Cm Ukulele Chord

Expanding your repertoire of chords is one of the fastest ways to improve your ukulele playing, as well as to get more enjoyment out of the instrument in general. Playing chords is one of the easiest and commonest ways to use the ukulele for accompaniment but knowing a wide variety of chords also makes it easier to play different melodies on the instrument. 

It’s especially important to be able to play a range of different types of chords, too. For example, you should work on learning a range of both major and minor chords at the very least if you are attempting to learn to play the ukulele. The C minor chord is one of the easier minor chords to learn, and mastering its shape will make it easier for you to tackle other chords with similar shapes, too.

If you’d like to learn more about playing the Cm chord, then our guide is here to help. We discuss how chords are made in general and how the Cm chord more specifically functions. Then, we go over some of the different chord shapes for Cm and some famous songs that have featured the chord.  

Looking for more chords? Check out our guide >>> Easy Ukulele Chords for Beginners to Learn First

The Basics

Like all minor chords, the Cm ukulele chord is based around the minor triad. A triad is a chord that consists of three notes, and these notes can be thought of as the foundation of any chord. Even more complex chords are essentially based around minor or major triads at their heart. 

We can construct the C minor triad with the notes C, Eb, and G. These notes represent the root, minor third, and perfect fifth of the minor triad respectively. Words such as third and fifth are intervals, which simply refer to the distance between the root note and another measured in semitones. 

How to Play 

There are many different ways to play a particular chord. Even though the ukulele only has four strings, any chord will have multiple voicings, which are essentially just different ways to arrange the notes of a particular chord. In the case of the C minor ukulele chord, we have three different chord shapes for you to try out. Some are more complex than others, and each has its own characteristics and qualities. 

Cm ukulele chord

This is the standard Cm ukulele chord shape. Fortunately, it’s rather easy to play, despite being a partial barre chord. Barre chords have something of a reputation in the ukulele world as being tricky to play. This is due to the fact that playing them generally requires using your finger like a bar across the whole fretboard. This can feel awkward and cause considerable tension to build up in the fretting hand. 

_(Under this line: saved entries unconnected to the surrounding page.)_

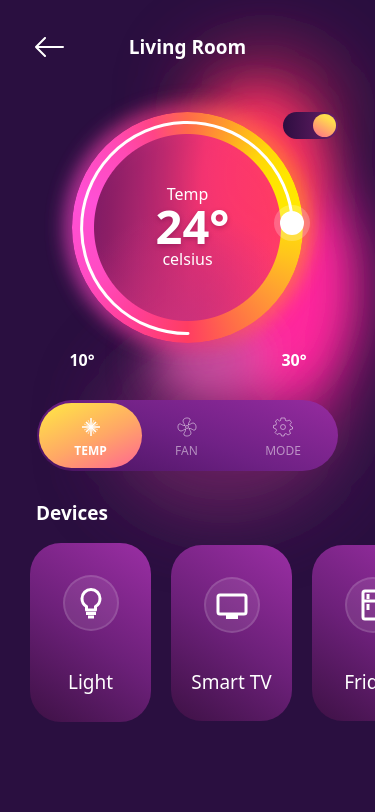
<!DOCTYPE html>
<html lang="en">
<head>
<meta charset="utf-8">
<title>Living Room climate</title>
<style>
:root {
  --night: #2a0f40;
  --plum: #3d1050;
  --violet: #962da0;
  --magenta: #ee2597;
  --coral: #ff3b6c;
  --orchid: #ff50d6;
  --sun: #ffe500;
  --amber: #ffdd4c;
  --rose: #ff6a8c;
  --white: #fff;
  --muted: rgba(255, 255, 255, .5);
}
* { box-sizing: border-box; margin: 0; padding: 0; }
html, body { width: 375px; height: 812px; overflow: hidden; }
body { background: var(--night); color: var(--white); font-family: "Noto Sans", "Open Sans", sans-serif; }
a { color: inherit; text-decoration: none; }
svg { display: block; }
.screen { position: relative; width: 375px; height: 812px; overflow: hidden; background: var(--night); display: flex; flex-direction: column; }
.glow { position: absolute; left: 0; top: 0; }
.screen > :not(.glow) { position: relative; flex: none; }

.header { display: grid; grid-template-columns: 30px 1fr 30px; align-items: center; height: 94px; padding: 0 35px; }
.header h1 { font-size: 19px; line-height: 26px; font-weight: 600; text-align: center; white-space: nowrap; }

.thermostat { height: 306px; }
.dial { position: absolute; left: 72px; top: 18px; width: 231px; height: 231px; display: grid; place-items: center; }
.ring, .track { position: absolute; left: 0; top: 0; width: 231px; height: 231px; }
.ring {
  border-radius: 50%;
  background: conic-gradient(#ff6a4a 0deg, #ff9a2c 20deg, #ffd60a 45deg, var(--sun) 62deg, #ffe800 82deg, #ffc61c 105deg, #ff9a35 130deg, #ff6d48 155deg, #ff3d62 180deg, #ff3f98 212deg, #ff4cc4 245deg, var(--orchid) 285deg, #ff49b4 320deg, #ff4487 340deg, #ff6a4a 360deg);
  -webkit-mask: radial-gradient(circle, transparent 93px, #000 94px);
  mask: radial-gradient(circle, transparent 93px, #000 94px);
}
.track { overflow: visible; }
.reading { position: relative; text-align: center; padding-right: 0; margin-top: -2px; }
.reading span { display: block; font-size: 16px; line-height: 20px; font-weight: 500; }
.reading strong { display: block; font-size: 47px; line-height: 45px; font-weight: 700; padding-left: 10px; text-shadow: 0 2px 5px rgba(90, 0, 60, .35); }
.power { position: absolute; left: 283px; top: 18px; width: 55px; height: 27px; padding: 2px; border-radius: 14px; display: flex; justify-content: flex-end; background: linear-gradient(90deg, #2d0d40, #6b2069); }
.power i { width: 23px; height: 23px; border-radius: 50%; background: linear-gradient(30deg, var(--rose), var(--amber) 75%); }
.range { position: absolute; left: 57px; right: 56px; top: 255px; display: flex; justify-content: space-between; font-size: 16px; line-height: 22px; font-weight: 700; }
.range span { width: 50px; text-align: center; }

.modes { width: 301px; height: 71px; margin-left: 37px; padding: 3px 3px 3px 2px; border-radius: 36px; display: grid; grid-template-columns: 103px 89px 104px; background: linear-gradient(20deg, #4a1462 5%, #6f2185 50%, #962b9f); }
.modes a { height: 65px; border-radius: 33px; display: flex; flex-direction: column; align-items: center; padding-top: 13px; gap: 4px; font-size: 12px; line-height: 17px; font-weight: 500; color: var(--muted); }
.modes a.active { color: var(--white); font-weight: 600; background: linear-gradient(155deg, #ffdb4b 12%, #ffa766 55%, #ff6592); }
.modes svg { width: 22px; height: 22px; fill: none; stroke: currentColor; stroke-width: 1; }

.devices h2 { font-size: 19px; line-height: 26px; font-weight: 700; padding: 29px 0 0 36px; }
.cards { display: flex; align-items: center; gap: 20px; padding-left: 30px; margin-top: 17px; height: 179px; }
.card { flex: none; width: 121px; height: 176px; border-radius: 31px; display: flex; flex-direction: column; align-items: center; justify-content: space-between; padding: 32px 0 26px; font-size: 19px; line-height: 26px; font-weight: 500; white-space: nowrap; background: linear-gradient(35deg, #401248 3%, #6c2079 48%, var(--violet) 95%); }
.card.selected { height: 179px; padding: 32px 0 27px; }
.badge { width: 56px; height: 56px; border-radius: 50%; display: grid; place-items: center; background: rgba(255, 255, 255, .09); border: 2px solid rgba(255, 255, 255, .12); }
.badge svg { width: 36px; height: 36px; fill: none; stroke: var(--white); stroke-width: 3; }
</style>
</head>
<body>
<main class="screen">
  <svg class="glow" width="375" height="812" viewBox="0 0 375 812" aria-hidden="true">
    <defs>
      <filter id="haze" x="-100%" y="-100%" width="300%" height="300%"><feGaussianBlur stdDeviation="36"/></filter>
      <filter id="soft" x="-100%" y="-100%" width="300%" height="300%"><feGaussianBlur stdDeviation="22"/></filter>
      <filter id="halo" x="-50%" y="-50%" width="200%" height="200%"><feGaussianBlur stdDeviation="10"/></filter>
      <linearGradient id="halo-tone" x1="0" x2="1" y1=".5" y2=".4">
        <stop offset="0" stop-color="#ff45c8"/>
        <stop offset=".5" stop-color="#ff3b7c"/>
        <stop offset="1" stop-color="#ff9a20"/>
      </linearGradient>
      <linearGradient id="face-tone" x1="0" x2="1" y1=".45" y2=".55">
        <stop offset="0" stop-color="#8b1c68"/>
        <stop offset=".25" stop-color="#c02a76"/>
        <stop offset=".55" stop-color="#f83575"/>
        <stop offset="1" stop-color="#ff3c64"/>
      </linearGradient>
      <radialGradient id="face-floor" cx=".5" cy="1" r=".6">
        <stop offset="0" stop-color="#c4307c" stop-opacity=".8"/>
        <stop offset="1" stop-color="#c4307c" stop-opacity="0"/>
      </radialGradient>
    </defs>
    <g filter="url(#haze)">
      <ellipse cx="225" cy="430" rx="115" ry="85" fill="#7a2668" opacity=".75"/>
      <ellipse cx="265" cy="110" rx="75" ry="60" fill="#c2255f" opacity=".8"/>
      <ellipse cx="285" cy="290" rx="75" ry="125" fill="#ee2597"/>
    </g>
    <g filter="url(#soft)">
      <ellipse cx="290" cy="285" rx="48" ry="100" fill="#ff259c"/>
      <ellipse cx="210" cy="362" rx="58" ry="38" fill="#d558ab" opacity=".8"/>
      <ellipse cx="255" cy="175" rx="68" ry="80" fill="#ff3560"/>
    </g>
    <circle cx="187.5" cy="227" r="111" fill="none" stroke="url(#halo-tone)" stroke-width="22" filter="url(#halo)" opacity=".75"/>
    <circle cx="187.5" cy="227" r="95" fill="url(#face-tone)" opacity=".85"/>
    <circle cx="187.5" cy="227" r="95" fill="url(#face-floor)"/>
  </svg>

  <header class="header">
    <a href="#" aria-label="Back">
      <svg width="30" height="20" viewBox="0 0 30 20" fill="none" stroke="#fff" stroke-width="2" stroke-linecap="round" stroke-linejoin="round"><path d="M28 10H1M10 1L1 10L10 19"/></svg>
    </a>
    <h1>Living Room</h1>
  </header>

  <section class="thermostat" aria-label="Temperature">
    <div class="dial">
      <div class="ring"></div>
      <svg class="track" viewBox="0 0 231 231" aria-hidden="true">
        <path d="M116 221.5A105.5 105.5 0 1 1 220.5 111" fill="none" stroke="#fff" stroke-width="3" stroke-linecap="round"/>
        <circle cx="220" cy="111" r="18" fill="#fff" opacity=".22"/>
        <circle cx="220" cy="111" r="12" fill="#fff"/>
      </svg>
      <p class="reading"><span>Temp</span><strong>24°</strong><span>celsius</span></p>
    </div>
    <a class="power" href="#" role="switch" aria-checked="true" aria-label="Power"><i></i></a>
    <div class="range"><span>10°</span><span>30°</span></div>
  </section>

  <nav class="modes">
    <a class="active" href="#">
      <svg viewBox="0 0 22 22" aria-hidden="true">
        <path d="M11 2V20M2 11H20" stroke-width="1.5"/>
        <path d="M6 6L16 16M16 6L6 16" stroke-width="1.5"/>
        <path d="M8 4L11 11L14 4M8 18L11 11L14 18M4 8L11 11L4 14M18 8L11 11L18 14" stroke-width=".6"/>
      </svg>
      TEMP
    </a>
    <a href="#">
      <svg viewBox="0 0 22 22" aria-hidden="true">
        <defs><path id="blade" d="M9 10C9 8 7 7 7 5C7 2 12 1 14 3C15 5 12 6 12.5 9"/></defs>
        <use href="#blade"/>
        <use href="#blade" transform="rotate(90 11 11)"/>
        <use href="#blade" transform="rotate(180 11 11)"/>
        <use href="#blade" transform="rotate(270 11 11)"/>
        <circle cx="11" cy="11" r="1.5"/>
      </svg>
      FAN
    </a>
    <a href="#">
      <svg viewBox="0 0 22 22" aria-hidden="true">
        <path stroke-linejoin="round" d="M9 2H13L13.5 4.5L15 5L17.5 4L19.5 6.5L18 8.5L18.5 10L20.500 11V13L18 13.500L17.500 15L18.500 17.500L16 19L14 17.500L12.500 18L12 20H9.500L9 18L7 17.500L5 18.500L3 16.500L4.500 14.500L4 13L1.500 12V9.500L4 9L4.500 7.500L3.500 5L5.500 3.500L7.500 5L8.500 4.500Z"/>
        <circle cx="11" cy="11" r="2.500"/>
      </svg>
      MODE
    </a>
  </nav>

  <section class="devices">
    <h2>Devices</h2>
    <div class="cards">
      <a class="card selected" href="#">
        <span class="badge">
          <svg viewBox="0 0 36 36" aria-hidden="true"><path d="M13.500 25V21.500C10 19.500 9 16.500 9 13.500A9 9 0 0 1 27 13.500C27 16.500 26 19.500 22.500 21.500V25Z" stroke-linejoin="round"/><path d="M13 28.500H23M15 32H21"/></svg>
        </span>
        Light
      </a>
      <a class="card" href="#">
        <span class="badge">
          <svg viewBox="0 0 36 36" aria-hidden="true"><rect x="4" y="8" width="28" height="19" rx="2"/><path d="M12 30H24" stroke-width="4"/></svg>
        </span>
        Smart TV
      </a>
      <a class="card" href="#">
        <span class="badge">
          <svg viewBox="0 0 36 36" aria-hidden="true"><rect x="8" y="4" width="20" height="28" rx="2"/><path d="M8 14H28M13 7V12M13 17V23"/></svg>
        </span>
        Fridge
      </a>
    </div>
  </section>
</main>
</body>
</html>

However, the Cm ukulele shape leaves one of the strings open. This generally means that the shape is considerably easier to make and hold for longer periods. To play this Cm ukulele chord shape, simply bar the fretboard at the third fret with your first finger which leaving the G string open. 

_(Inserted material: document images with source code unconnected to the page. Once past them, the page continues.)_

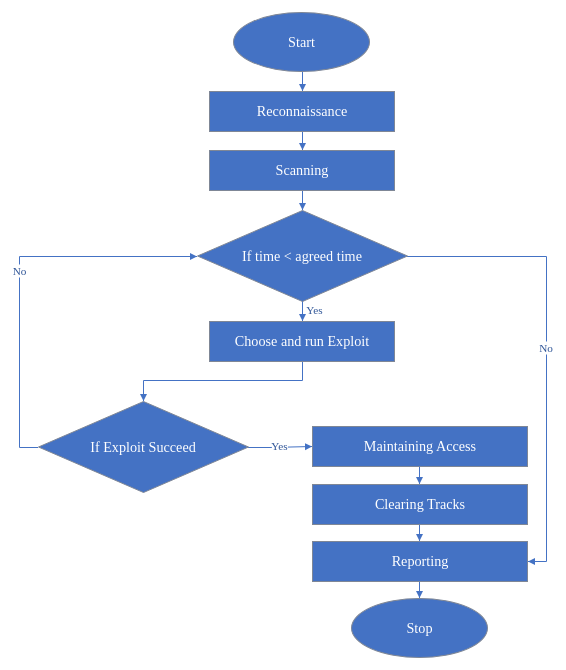
<!DOCTYPE html>
<html lang="en">
<head>
<meta charset="utf-8">
<title>Penetration testing flowchart</title>
<style>
:root {
  --paper: #ffffff;
  --node: #4472c4;
  --edge: #7f8796;
  --line: #4472c4;
  --label: #2f5597;
  --node-text: #ffffff;
}
* { box-sizing: border-box; }
html, body { margin: 0; }
body { background: var(--paper); overflow: hidden; }
.flowchart {
  position: relative;
  width: 566px;
  height: 670px;
  overflow: hidden;
  background: var(--paper);
  font: 14.2px/1 "Liberation Serif", "Times New Roman", serif;
}
.shapes { position: absolute; inset: 0; display: block; }
.connectors { fill: none; stroke: var(--line); stroke-width: 1; }
.decisions { fill: var(--node); stroke: var(--edge); stroke-width: 1; }
.node {
  position: absolute;
  display: flex;
  align-items: center;
  justify-content: center;
  color: var(--node-text);
  white-space: nowrap;
}
.terminal, .process { background: var(--node); border: 1px solid var(--edge); }
.terminal { width: 137px; height: 60px; border-radius: 50%; }
.process { height: 41px; }
.main { left: 209px; width: 186px; }
.follow-up { left: 312px; width: 216px; }
.decision { width: 212px; height: 92px; }
.start { left: 233px; top: 12px; }
.reconnaissance { top: 91px; }
.scanning { top: 150px; }
.time-check { left: 196px; top: 210px; }
.exploit { top: 321px; }
.exploit-check { left: 37px; top: 401px; }
.maintaining { top: 426px; }
.clearing { top: 484px; }
.reporting { top: 541px; }
.stop { left: 351px; top: 598px; }
.branch {
  position: absolute;
  padding: 1px;
  background: var(--paper);
  color: var(--label);
  font-size: 11.2px;
  line-height: 11px;
  transform: translate(-50%, -50%);
}
.time-yes { left: 314.5px; top: 310px; padding: 0; }
.time-no { left: 546px; top: 348px; }
.exploit-yes { left: 279.5px; top: 446px; padding: 1px 0; }
.exploit-no { left: 19.5px; top: 271px; }
</style>
</head>
<body>
<main class="flowchart">
  <svg class="shapes" width="566" height="670" viewBox="0 0 566 670" aria-hidden="true">
    <defs>
      <marker id="arrow" markerUnits="userSpaceOnUse" markerWidth="8" markerHeight="8" refX="7" refY="4" orient="auto">
        <polygon points="0,0.5 7,4 0,7.5" fill="#4472c4"/>
      </marker>
    </defs>
    <g class="connectors" marker-end="url(#arrow)">
      <path d="M302.5 72V91" marker-end="url(#arrow)"/>
      <path d="M302.5 132V150" marker-end="url(#arrow)"/>
      <path d="M302.5 191V210" marker-end="url(#arrow)"/>
      <path d="M302.5 301V321" marker-end="url(#arrow)"/>
      <path d="M302.5 362V380.5H143.5V401" marker-end="url(#arrow)"/>
      <path d="M38 447.5H19.5V256.5H197" marker-end="url(#arrow)"/>
      <path d="M248 447.5H270L312 446.5" marker-end="url(#arrow)"/>
      <path d="M407 256.5H546.5V561.5H528" marker-end="url(#arrow)"/>
      <path d="M419.5 467V484" marker-end="url(#arrow)"/>
      <path d="M419.5 525V541" marker-end="url(#arrow)"/>
      <path d="M419.5 582V598" marker-end="url(#arrow)"/>
    </g>
    <g class="decisions">
      <polygon points="197.5,256 302.5,210.5 407.5,256 302.5,301.5"/>
      <polygon points="38.5,447 143.5,401.5 248.5,447 143.5,492.5"/>
    </g>
  </svg>

  <div class="node terminal start">Start</div>
  <div class="node process main reconnaissance">Reconnaissance</div>
  <div class="node process main scanning">Scanning</div>
  <div class="node decision time-check">If time &lt; agreed time</div>
  <div class="node process main exploit">Choose and run Exploit</div>
  <div class="node decision exploit-check">If Exploit Succeed</div>
  <div class="node process follow-up maintaining">Maintaining Access</div>
  <div class="node process follow-up clearing">Clearing Tracks</div>
  <div class="node process follow-up reporting">Reporting</div>
  <div class="node terminal stop">Stop</div>

  <span class="branch time-yes">Yes</span>
  <span class="branch time-no">No</span>
  <span class="branch exploit-yes">Yes</span>
  <span class="branch exploit-no">No</span>
</main>
</body>
</html>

If you do find yourself struggling with this chord shape, try to limit the tension in your fretting hand as much as possible. Keep your hand relaxed, and make sure you aren’t squeezing the neck of your guitar with your thumb. Practice the chord shape until you can consistently form and hold it. Make sure you take frequent breaks, though!

Cm Chord Shape Variation #1

Cm ukulele chord ver2

This is a slightly more advanced barre shape that beginners to the ukulele may struggle with initially. To play this chord shape, barre the fretboard at the third fret with your first finger. Then, fret the G string at the fifth fret with your third finger. 

To really nail this shape, it’s absolutely crucial that you have as little tension in your fretting hand as possible. Letting your fretting hand get too tense when playing this shape can cause you to choke the strings on the uke, which muffles them. 

Cm Ukulele Chord Variation #2

Cm ukulele chord ver4

This closed chord shape is a nice alternative to the other barred options. To play this chord shape, fret the G string at the 8th fret with your fourth finger, the C string at the 7th fret with your second finger, the E string at the 8th fret with your second finger, and the A string at the 6th fret with your first finger. 

More Cm Chord Variations

Cm ukulele chord ver3
Cm ukulele chord ver5

Songs that Use the Cm Ukulele Chord 

  • Bon Jovi – You Give Love a Bad Name: Bon Jovi’s epic tale of heartbreak and seduction is a testament to the potential power of the Cm chord. 
  • The Beatles – She Loves You: Featuring a lovely blend between upbeat and melancholic, She Loves You employs the Cm chord as a point of tension to great effect.  
  • Survivor – Eye of the Tiger: Do we even need to explain what makes Eye of the Tiger so great?